= Task to carry out =
Output the lines from the top of the entries below to the line with "0C12 -11 28", both included, exactly and without pictures.
----- Input for this task -----
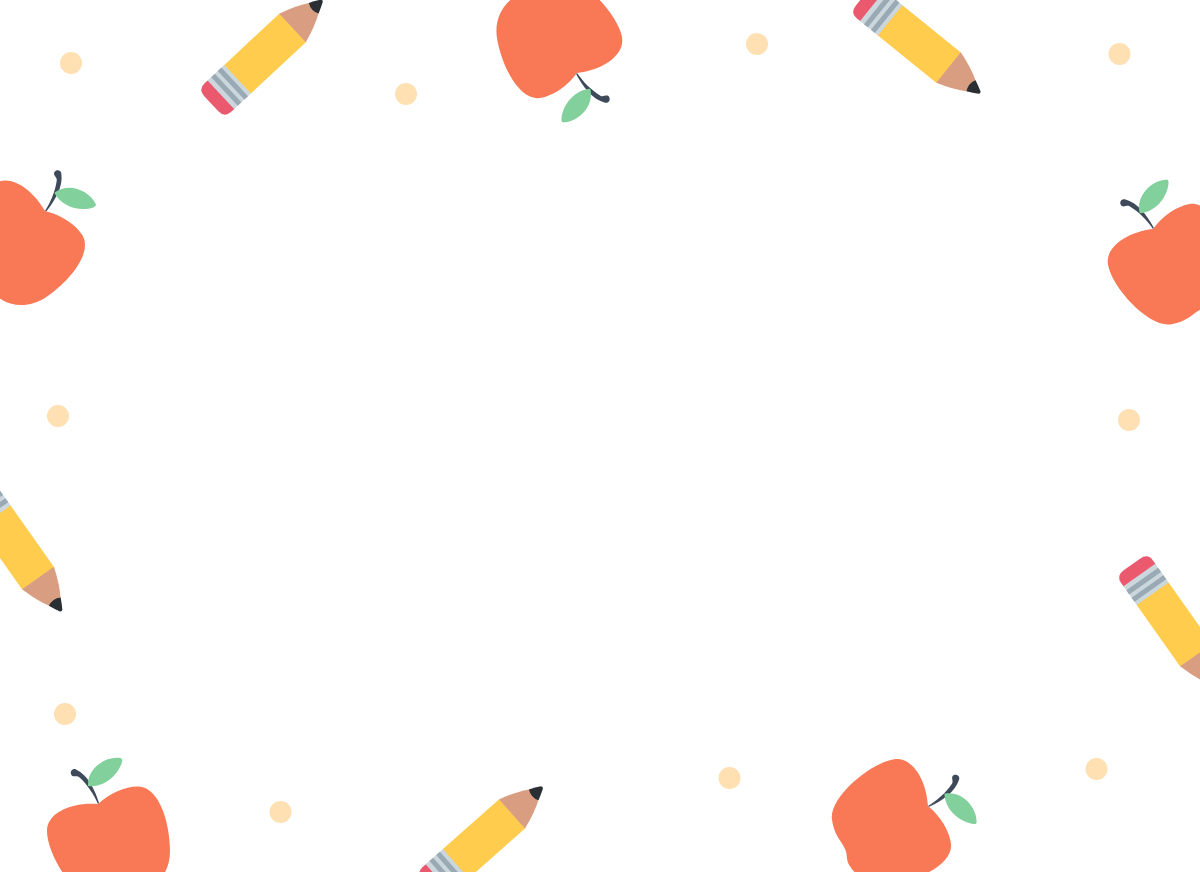
<!DOCTYPE html>
<html lang="en">
<head>
<meta charset="utf-8">
<title>School border with apples and pencils</title>
<style>
  :root {
    --paper: #ffffff;
    --dot: #ffe0b2;
    --apple: #f97855;
    --leaf: #82d09c;
    --stem: #3e4959;
    --pencil: #ffcc4d;
    --wood: #d99e82;
    --lead: #292f33;
    --eraser: #ea596e;
    --ferrule: #ccd6dd;
    --ferrule-band: #99aab5;
  }
  html, body { margin: 0; height: 100%; overflow: hidden; background: var(--paper); }
  .border { display: block; width: 1200px; height: 872px; }
  .dots { fill: var(--dot); }
  .flesh { fill: var(--apple); }
  .leaf { fill: var(--leaf); }
  .stem { fill: var(--stem); }
  .barrel { fill: var(--pencil); }
  .wood { fill: var(--wood); }
  .lead { fill: var(--lead); }
  .eraser { fill: var(--eraser); }
  .ferrule { fill: var(--ferrule); }
  .band { fill: var(--ferrule-band); }
</style>
</head>
<body>
<svg class="border" viewBox="0 0 1200 872" role="img" aria-label="Blank page framed by apples, pencils and dots">
  <defs>
    <!-- Origin: the dimple where the stem meets the apple -->
    <g id="apple">
      <path class="flesh" d="M0 0C12 -11 28 -18 41 -17.5C62 -16 72 20 72 47C72 66 62 80 48 86C42 89 36 86 30 88.5C22 91 16 97 0 97C-22 97 -51 51 -51 27C-51 9 -27 -2 0 0Z"/>
      <path class="stem" d="M0 0C-4 -9 -10 -19 -19 -27C-21 -29 -26 -26 -27 -30C-28 -33 -25 -36 -22 -34.5C-10 -29 -3 -14 1 -1Z"/>
      <path class="leaf" d="M-10 -18C-11 -36 8 -48 22 -46Q25 -46 24 -42C20 -28 5 -16 -10 -18Z"/>
    </g>
    <!-- Origin: centre of the joint between barrel and sharpened wood -->
    <g id="pencil">
      <path class="eraser" d="M-97 -19.5H-102Q-111 -19.5 -111 -10V10Q-111 19.5 -102 19.5H-97Z"/>
      <rect class="ferrule" x="-98" y="-19.5" width="24" height="39"/>
      <rect class="band" x="-93" y="-19.5" width="5" height="39"/>
      <rect class="band" x="-84" y="-19.5" width="5" height="39"/>
      <rect class="barrel" x="-75" y="-19.5" width="75.5" height="39"/>
      <path class="wood" d="M0 -19.5Q18 -14 30 -6.5V6.5Q18 14 0 19.5Z"/>
      <path class="lead" d="M29 -7.2Q35 -4.5 40 -1.5Q41.5 0 40 1.5Q35 4.5 29 7.2Q25 0 29 -7.2Z"/>
    </g>
  </defs>

  <g class="dots">
    <circle cx="71" cy="63" r="11"/>
    <circle cx="406" cy="94" r="11"/>
    <circle cx="757" cy="44" r="11"/>
    <circle cx="1119.5" cy="54" r="11"/>
    <circle cx="58" cy="416" r="11"/>
    <circle cx="1129" cy="420" r="11"/>
    <circle cx="65" cy="714" r="11"/>
    <circle cx="280.5" cy="812" r="11"/>
    <circle cx="729.5" cy="778" r="11"/>
    <circle cx="1096.5" cy="769" r="11"/>
  </g>

  <g class="pencils">
    <use href="#pencil" transform="translate(292.5 28) rotate(-43)"/>
    <use href="#pencil" transform="translate(948.5 67.5) rotate(39)"/>
    <use href="#pencil" transform="translate(38 578) rotate(54.7)"/>
    <use href="#pencil" transform="translate(1196 655) rotate(54.7)"/>
    <use href="#pencil" transform="translate(512 814) rotate(-41.5)"/>
  </g>

  <g class="apples">
    <use href="#apple" transform="translate(577 73) rotate(169)"/>
    <use href="#apple" transform="translate(45 211) rotate(56)"/>
    <use href="#apple" transform="translate(1153 229) rotate(-11)"/>
    <use href="#apple" transform="translate(98 804)"/>
    <use href="#apple" transform="translate(928 806) rotate(82)"/>
  </g>
</svg>
</body>
</html>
-----
= Exercise answer =
<!DOCTYPE html>
<html lang="en">
<head>
<meta charset="utf-8">
<title>School border with apples and pencils</title>
<style>
  :root {
    --paper: #ffffff;
    --dot: #ffe0b2;
    --apple: #f97855;
    --leaf: #82d09c;
    --stem: #3e4959;
    --pencil: #ffcc4d;
    --wood: #d99e82;
    --lead: #292f33;
    --eraser: #ea596e;
    --ferrule: #ccd6dd;
    --ferrule-band: #99aab5;
  }
  html, body { margin: 0; height: 100%; overflow: hidden; background: var(--paper); }
  .border { display: block; width: 1200px; height: 872px; }
  .dots { fill: var(--dot); }
  .flesh { fill: var(--apple); }
  .leaf { fill: var(--leaf); }
  .stem { fill: var(--stem); }
  .barrel { fill: var(--pencil); }
  .wood { fill: var(--wood); }
  .lead { fill: var(--lead); }
  .eraser { fill: var(--eraser); }
  .ferrule { fill: var(--ferrule); }
  .band { fill: var(--ferrule-band); }
</style>
</head>
<body>
<svg class="border" viewBox="0 0 1200 872" role="img" aria-label="Blank page framed by apples, pencils and dots">
  <defs>
    <!-- Origin: the dimple where the stem meets the apple -->
    <g id="apple">
      <path class="flesh" d="M0 0C12 -11 28 -18 41 -17.5C62 -16 72 20 72 47C72 66 62 80 48 86C42 89 36 86 30 88.5C22 91 16 97 0 97C-22 97 -51 51 -51 27C-51 9 -27 -2 0 0Z"/>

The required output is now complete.